19. Suryanarayana R, Chandrappa M, Santhuram AN, Prathima S, Sheela SR. Prospective study on prevalence of anemia of pregnant women and its outcome: A community based study. J Fam Med Prim Care. 2017;6:739–43.
20. Gordijn SJ, Beune IM, Thilaganathan B, Papageorghiou A, Baschat AA, Baker PN, et al. Consensus definition of fetal growth restriction: a Delphi procedure. Ultrasound Obstet Gynecol. 2016;48:333–9.
21. Osada H, Watanabe Y, Nishimura Y, Yukawa M, Seki K, Sekiya S. Profile of trace element concentrations in the feto-placental unit in relation to fetal growth. Acta Obstet Gynecol Scand. 2002;81:931–7.
22. Kiilholma P, Grönroos M, Erkkola R, Pakarinen P, Näntö V. The role of calcium, copper, iron and zinc in preterm delivery and premature rupture of fetal membranes.

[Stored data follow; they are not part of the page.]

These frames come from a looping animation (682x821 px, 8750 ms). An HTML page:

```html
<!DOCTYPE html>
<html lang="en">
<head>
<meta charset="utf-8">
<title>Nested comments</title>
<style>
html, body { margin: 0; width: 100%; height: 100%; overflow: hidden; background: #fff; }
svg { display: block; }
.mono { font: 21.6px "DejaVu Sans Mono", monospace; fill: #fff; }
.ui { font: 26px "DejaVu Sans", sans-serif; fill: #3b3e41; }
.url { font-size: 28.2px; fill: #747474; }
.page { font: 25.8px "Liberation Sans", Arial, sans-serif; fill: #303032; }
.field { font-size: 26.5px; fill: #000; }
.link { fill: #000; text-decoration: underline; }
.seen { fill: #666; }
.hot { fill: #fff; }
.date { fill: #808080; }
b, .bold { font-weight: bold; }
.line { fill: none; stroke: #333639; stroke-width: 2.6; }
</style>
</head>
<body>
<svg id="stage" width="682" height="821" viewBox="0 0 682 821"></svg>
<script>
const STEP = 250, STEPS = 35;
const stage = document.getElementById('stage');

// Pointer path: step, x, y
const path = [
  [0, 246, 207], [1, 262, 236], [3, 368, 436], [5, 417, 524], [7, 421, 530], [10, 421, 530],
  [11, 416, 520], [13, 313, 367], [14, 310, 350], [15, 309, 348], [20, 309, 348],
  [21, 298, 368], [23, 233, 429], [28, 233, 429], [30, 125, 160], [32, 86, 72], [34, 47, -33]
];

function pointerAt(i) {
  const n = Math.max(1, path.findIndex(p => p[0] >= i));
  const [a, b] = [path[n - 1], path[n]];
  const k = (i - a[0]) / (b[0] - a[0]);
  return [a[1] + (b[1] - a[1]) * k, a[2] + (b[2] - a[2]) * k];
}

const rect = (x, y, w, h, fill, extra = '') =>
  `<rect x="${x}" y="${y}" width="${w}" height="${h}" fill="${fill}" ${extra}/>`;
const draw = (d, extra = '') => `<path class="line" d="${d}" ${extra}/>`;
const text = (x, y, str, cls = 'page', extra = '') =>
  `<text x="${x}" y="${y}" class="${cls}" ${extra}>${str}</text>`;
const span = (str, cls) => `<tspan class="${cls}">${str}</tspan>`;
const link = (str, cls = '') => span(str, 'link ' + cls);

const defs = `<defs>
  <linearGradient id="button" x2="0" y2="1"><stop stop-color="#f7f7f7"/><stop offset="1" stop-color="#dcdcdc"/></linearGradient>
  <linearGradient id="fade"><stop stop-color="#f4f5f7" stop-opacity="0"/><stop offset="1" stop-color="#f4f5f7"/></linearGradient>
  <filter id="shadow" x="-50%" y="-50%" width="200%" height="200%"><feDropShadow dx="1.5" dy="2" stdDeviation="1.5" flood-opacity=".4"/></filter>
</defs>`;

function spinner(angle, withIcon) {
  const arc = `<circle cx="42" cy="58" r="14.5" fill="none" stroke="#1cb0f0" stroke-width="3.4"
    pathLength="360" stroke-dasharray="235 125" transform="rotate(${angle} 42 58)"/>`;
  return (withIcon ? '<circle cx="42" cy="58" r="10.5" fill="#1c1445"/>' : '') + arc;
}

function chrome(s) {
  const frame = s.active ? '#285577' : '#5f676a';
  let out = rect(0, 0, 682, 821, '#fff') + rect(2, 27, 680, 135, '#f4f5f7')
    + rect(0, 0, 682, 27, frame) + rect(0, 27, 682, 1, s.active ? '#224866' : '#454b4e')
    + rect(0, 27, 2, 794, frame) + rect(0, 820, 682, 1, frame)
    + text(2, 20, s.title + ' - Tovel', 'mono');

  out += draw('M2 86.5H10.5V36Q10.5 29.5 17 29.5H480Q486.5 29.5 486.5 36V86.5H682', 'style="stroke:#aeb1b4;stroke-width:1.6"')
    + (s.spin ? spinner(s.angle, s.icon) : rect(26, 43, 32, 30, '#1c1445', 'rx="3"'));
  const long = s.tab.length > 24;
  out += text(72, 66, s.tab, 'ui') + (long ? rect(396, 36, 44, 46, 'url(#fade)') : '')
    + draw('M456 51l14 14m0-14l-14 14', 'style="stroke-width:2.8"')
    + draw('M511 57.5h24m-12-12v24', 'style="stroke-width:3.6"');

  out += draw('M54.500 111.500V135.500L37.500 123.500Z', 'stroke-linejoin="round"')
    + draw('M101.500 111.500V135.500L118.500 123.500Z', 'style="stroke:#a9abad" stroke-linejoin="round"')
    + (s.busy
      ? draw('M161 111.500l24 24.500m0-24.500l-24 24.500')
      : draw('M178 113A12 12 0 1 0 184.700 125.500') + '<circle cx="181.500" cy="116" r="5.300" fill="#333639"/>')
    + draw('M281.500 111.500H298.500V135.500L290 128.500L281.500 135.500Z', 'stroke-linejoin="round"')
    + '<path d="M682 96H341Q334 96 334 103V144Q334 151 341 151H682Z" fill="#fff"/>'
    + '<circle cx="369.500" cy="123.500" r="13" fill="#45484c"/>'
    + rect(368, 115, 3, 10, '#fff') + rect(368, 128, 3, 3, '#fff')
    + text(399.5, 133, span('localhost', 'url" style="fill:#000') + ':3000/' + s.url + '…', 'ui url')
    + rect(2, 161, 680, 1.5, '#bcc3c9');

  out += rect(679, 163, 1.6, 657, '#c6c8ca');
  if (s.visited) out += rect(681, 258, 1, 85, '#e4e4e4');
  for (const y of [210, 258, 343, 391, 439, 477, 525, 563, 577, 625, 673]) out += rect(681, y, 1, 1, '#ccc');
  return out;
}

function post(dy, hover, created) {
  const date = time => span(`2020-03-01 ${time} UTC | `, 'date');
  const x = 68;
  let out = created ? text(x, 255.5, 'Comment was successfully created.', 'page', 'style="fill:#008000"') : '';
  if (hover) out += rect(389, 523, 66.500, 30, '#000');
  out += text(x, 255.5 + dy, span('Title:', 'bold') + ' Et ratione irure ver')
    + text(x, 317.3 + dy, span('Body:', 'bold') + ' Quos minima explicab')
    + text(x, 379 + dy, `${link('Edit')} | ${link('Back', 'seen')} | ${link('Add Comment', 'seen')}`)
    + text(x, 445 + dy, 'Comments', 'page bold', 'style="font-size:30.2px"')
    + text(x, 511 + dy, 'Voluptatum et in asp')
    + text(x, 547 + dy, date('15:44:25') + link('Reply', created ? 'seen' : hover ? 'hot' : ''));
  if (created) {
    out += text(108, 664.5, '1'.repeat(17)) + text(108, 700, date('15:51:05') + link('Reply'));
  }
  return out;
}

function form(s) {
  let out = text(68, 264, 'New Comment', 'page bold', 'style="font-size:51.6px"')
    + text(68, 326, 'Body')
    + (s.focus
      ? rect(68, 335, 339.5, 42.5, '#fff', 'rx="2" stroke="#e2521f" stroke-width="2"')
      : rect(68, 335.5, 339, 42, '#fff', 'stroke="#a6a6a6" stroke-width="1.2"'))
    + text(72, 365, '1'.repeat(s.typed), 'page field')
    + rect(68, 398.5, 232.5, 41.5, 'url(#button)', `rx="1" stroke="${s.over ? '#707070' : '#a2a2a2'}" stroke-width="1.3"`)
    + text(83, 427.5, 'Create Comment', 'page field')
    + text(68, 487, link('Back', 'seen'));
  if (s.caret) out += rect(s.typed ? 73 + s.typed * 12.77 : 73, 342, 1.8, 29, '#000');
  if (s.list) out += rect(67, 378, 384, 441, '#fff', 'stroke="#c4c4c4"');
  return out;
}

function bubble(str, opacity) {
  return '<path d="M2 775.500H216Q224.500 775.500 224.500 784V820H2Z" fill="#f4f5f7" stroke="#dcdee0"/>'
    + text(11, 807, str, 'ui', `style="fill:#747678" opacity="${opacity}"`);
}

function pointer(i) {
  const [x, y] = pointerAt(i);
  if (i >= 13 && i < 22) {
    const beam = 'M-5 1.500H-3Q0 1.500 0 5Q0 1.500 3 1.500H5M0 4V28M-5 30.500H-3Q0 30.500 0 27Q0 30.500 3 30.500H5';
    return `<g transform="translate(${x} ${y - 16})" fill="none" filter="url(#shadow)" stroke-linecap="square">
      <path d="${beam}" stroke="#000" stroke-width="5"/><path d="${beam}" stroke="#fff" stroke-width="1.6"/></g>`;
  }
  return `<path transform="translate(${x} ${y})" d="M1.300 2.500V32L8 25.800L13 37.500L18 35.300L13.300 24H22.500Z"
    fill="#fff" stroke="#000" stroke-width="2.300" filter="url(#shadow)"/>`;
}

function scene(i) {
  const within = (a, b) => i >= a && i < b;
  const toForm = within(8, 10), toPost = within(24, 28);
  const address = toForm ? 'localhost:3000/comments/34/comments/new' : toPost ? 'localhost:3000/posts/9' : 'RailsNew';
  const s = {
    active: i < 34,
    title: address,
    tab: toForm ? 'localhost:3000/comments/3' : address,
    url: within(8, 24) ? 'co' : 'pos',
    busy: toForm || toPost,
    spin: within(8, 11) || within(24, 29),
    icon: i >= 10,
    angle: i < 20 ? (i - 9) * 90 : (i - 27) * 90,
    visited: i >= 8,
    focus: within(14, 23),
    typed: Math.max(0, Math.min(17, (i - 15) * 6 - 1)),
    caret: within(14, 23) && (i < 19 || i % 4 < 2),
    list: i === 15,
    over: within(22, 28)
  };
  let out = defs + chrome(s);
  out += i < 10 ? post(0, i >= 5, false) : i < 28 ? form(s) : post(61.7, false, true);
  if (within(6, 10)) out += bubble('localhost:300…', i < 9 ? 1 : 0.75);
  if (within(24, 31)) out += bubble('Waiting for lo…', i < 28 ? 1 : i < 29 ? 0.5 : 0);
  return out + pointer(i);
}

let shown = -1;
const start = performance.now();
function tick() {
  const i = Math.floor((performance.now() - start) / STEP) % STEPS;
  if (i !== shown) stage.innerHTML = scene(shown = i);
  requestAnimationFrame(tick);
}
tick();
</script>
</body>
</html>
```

Gynecol Obstet Invest. 1984;17:194–201.
23. Lewicka I, Kocyłowski R, Grzesiak M, Gaj Z, Oszukowski P, Suliburska J. Selected trace elements concentrations in pregnancy and their possible role-literature review. Ginekol Pol. 2017;88:509–14.
24. Goel R, Misra PK. Plasma copper in foetal malnutrition. Acta Paediatr Scand. 1982;71:421–3.
25. Plećas D, Plesinac S, Kontić Vucinić O. Nutrition in pregnancy: basic principles and recommendations. Srp Arh Celok Lek. 2014;142:125–30.
26. Shen P-J, Gong B, Xu F-Y, Luo Y. Four trace elements in pregnant women and their relationships with adverse pregnancy outcomes. Eur Rev Med Pharmacol Sci. 2015;19:4690–7.
27. Alwan NA, Cade JE, McArdle HJ, Greenwood DC, Hayes HE, Simpson NAB. Maternal iron status in early pregnancy and birth outcomes: insights from the Baby’s Vascular health and Iron in Pregnancy study. Br J Nutr. 2015;113:1985–92.
28. Symington EA, Baumgartner J, Malan L, Wise AJ, Ricci C, Zandberg L, et al. Maternal iron-deficiency is associated with premature birth and higher birth weight despite routine antenatal iron supplementation in an urban South African setting: The NuPED prospective study. PLOS ONE. 2019;14:e0221299.
29. Rahmati S, Azami M, Badfar G, Parizad N, Sayehmiri K. The relationship between maternal anemia during pregnancy with preterm birth: a systematic review and meta-analysis. J Matern Fetal Neonatal Med. 2019:1–11.
Irwinda R, Sungkar A, Surya R, Guinto VT. Trace elements in maternal serum and their relationships with preterm birth and fetal growth restriction. Makara J Health Res. 2020;24.